I've thought about this a lot and have come to believe, surprisingly, that I'm right and those people are wrong. At least for now.
I won't pretend that I have any greater evidence than slagging chip sales to support my assertion that poker is not quite done growing and hasn't even considered dying yet. My evidence, like the economy wonks, is anecdotal. Nonetheless, I offer it for your end of year thoughts.
Those are just three little things that knock my socks off. Every one of them is amazing in its own right. That's to say nothing about the millions and millions of dollars being wagered at any moment in online and brick and mortar poker rooms.
So, in short, 2005 was a year of unsustainable growth. I can accept that. Anything that continues to grow that fast will implode under its own weight. I think 2006 will be a year of growth for the industry, but not nearly as large as it was in 2005. Within a year or two, we might see a plateau and maybe even a soft decline. But, as near as I can tell, despite Walgreens soft plastic chip sales, poker is here to stay for a long time.
You may or may not have noticed that I have not written a lot about my personal play in the past six months or so. Unless there was a great story to go along with a game, I didn't see much reason to explain my reasoning behind calling with my aces even though I figured Shep held a better hand. Unless there was some great help I thought I could offer with explaining why I took two or three big shots this year, I just kept it to myself or private conversations.
So, how did I do this year? Well, my record keeping has not been as good as one might imagine (something I plan to rectify in 2006), but I know I set a bankroll goal for myself back in June. It was seemingly unattainable at the time, but things changed around mid-summer and I never looked back. I hit the goal and then bested it by another 50%. No one is more amazed than me.
I'm playing online regularly at levels that I would ont have comprehended even a year ago. I'm also fairly happy with my tournament game, although there is some tweaking that needs to happen for me to think I'm any good.
My biggest personal problem is my apparently inability to translate online success to good live play. That, by the way, is another New Year's poker resolution.

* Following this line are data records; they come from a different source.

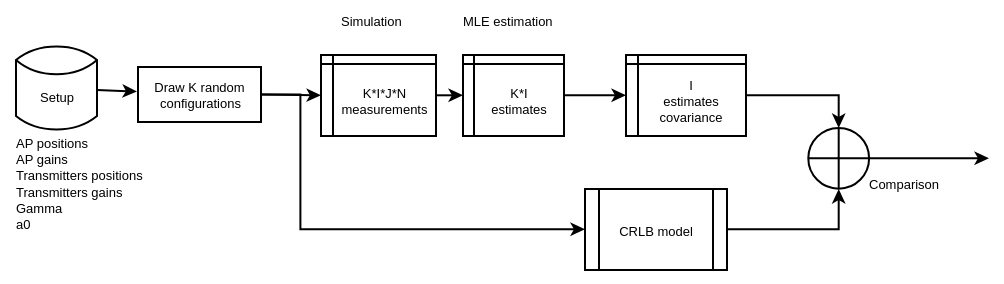
<!DOCTYPE html>
<html lang="en">
<head>
<meta charset="utf-8">
<title>Estimation and CRLB comparison flow</title>
<style>
:root { --ink: #000; --paper: #fff; --stroke: 2px; }
* { box-sizing: border-box; margin: 0; padding: 0; }
body { width: 1004px; height: 284px; overflow: hidden; background: var(--paper); }
.diagram {
  position: relative; width: 1004px; height: 284px; overflow: hidden;
  background: var(--paper); color: var(--ink);
  font: 13px/16.2px "Liberation Sans", Arial, sans-serif; white-space: nowrap;
}
.connectors { position: absolute; left: 0; top: 0; }
.connectors .line { fill: none; stroke: var(--ink); stroke-width: 2; }
.connectors .shape { fill: var(--paper); stroke: var(--ink); stroke-width: 2; }
.node {
  position: absolute; display: flex; flex-direction: column; align-items: center;
  border: var(--stroke) solid var(--ink); background: var(--paper);
}
.node::before, .node::after { position: absolute; background: var(--ink); }
.storage { top: 54px; height: 83px; padding: 30px 0 0 var(--column); }
.storage::before { content: ""; left: calc(var(--column) - 2px); top: 0; bottom: 0; width: 2px; }
.storage::after { content: ""; left: 0; right: 0; top: 7px; height: 2px; }
.draw { left: 137px; top: 66px; width: 125px; height: 57px; padding-top: 12px; }
.draw span + span { padding-left: 2px; }
.measurements { left: 320px; width: 117px; --column: 12px; }
.estimates { left: 462px; width: 103px; --column: 11px; }
.covariance { left: 625px; width: 122px; padding-top: 22px; --column: 12px; }
.covariance span { margin-left: -2px; }
.crlb { left: 584px; top: 188px; width: 144px; height: 83px; padding-top: 34px; }
.crlb::before, .crlb::after { content: ""; top: 0; bottom: 0; width: 2px; }
.crlb::before { left: 12px; }
.crlb::after { right: 12px; }
.label { position: absolute; }
.setup { left: 16px; top: 90px; width: 82px; text-align: center; }
.parameters { position: absolute; left: 16px; top: 136px; list-style: none; }
.simulation { left: 341px; top: 14px; }
.mle { left: 463px; top: 14px; }
.comparison { left: 869px; top: 177px; }
</style>
</head>
<body>
<main class="diagram">
  <svg class="connectors" width="1004" height="284" viewBox="0 0 1004 284" aria-hidden="true">
    <defs>
      <marker id="arrow" markerUnits="userSpaceOnUse" markerWidth="16" markerHeight="16" refX="11" refY="8" orient="auto">
        <path d="M15 8 L0 15 L4 8 L0 1 Z"/>
      </marker>
    </defs>
    <g class="database">
      <path class="shape" d="M16 60 C38 42 75 42 97 60 V116 C75 134 38 134 16 116 Z"/>
      <path class="line" d="M16 60 C38 79 75 79 97 60"/>
    </g>
    <g class="line" marker-end="url(#arrow)">
      <path d="M97 90 L133 91.4" marker-end="url(#arrow)"/>
      <path d="M262 94.5 L317 95.3" marker-end="url(#arrow)"/>
      <path d="M262 94.5 H300.4 V229.3 H581" marker-end="url(#arrow)"/>
      <path d="M436 95.3 H459" marker-end="url(#arrow)"/>
      <path d="M565 95.3 H622" marker-end="url(#arrow)"/>
      <path d="M746 95.3 H838.7 V124" marker-end="url(#arrow)"/>
      <path d="M727 229.3 H838.7 V193" marker-end="url(#arrow)"/>
      <path d="M869 158.3 H985" marker-end="url(#arrow)"/>
    </g>
    <g class="summing-junction">
      <circle class="shape" cx="838.7" cy="158.3" r="30.4"/>
      <path class="line" d="M808 158.3 H869 M838.7 128 V189"/>
    </g>
  </svg>

  <p class="label setup">Setup</p>
  <ul class="parameters">
    <li>AP positions</li>
    <li>AP gains</li>
    <li>Transmitters positions</li>
    <li>Transmitters gains</li>
    <li>Gamma</li>
    <li>a0</li>
  </ul>

  <div class="node draw"><span>Draw K random</span><span>configurations</span></div>

  <p class="label simulation">Simulation</p>
  <div class="node storage measurements"><span>K*I*J*N</span><span>measurements</span></div>

  <p class="label mle">MLE estimation</p>
  <div class="node storage estimates"><span>K*I</span><span>estimates</span></div>

  <div class="node storage covariance"><span>I</span><span>estimates</span><span>covariance</span></div>

  <div class="node crlb"><span>CRLB model</span></div>

  <p class="label comparison">Comparison</p>
</main>
</body>
</html>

But, my resolutions and goals will have to wait for another post.
After all, it's New Years's Eve and I'm going to the PokerStars Caribbean Adventure in two days.
Happy New Year, all. Thanks for making it one of the best.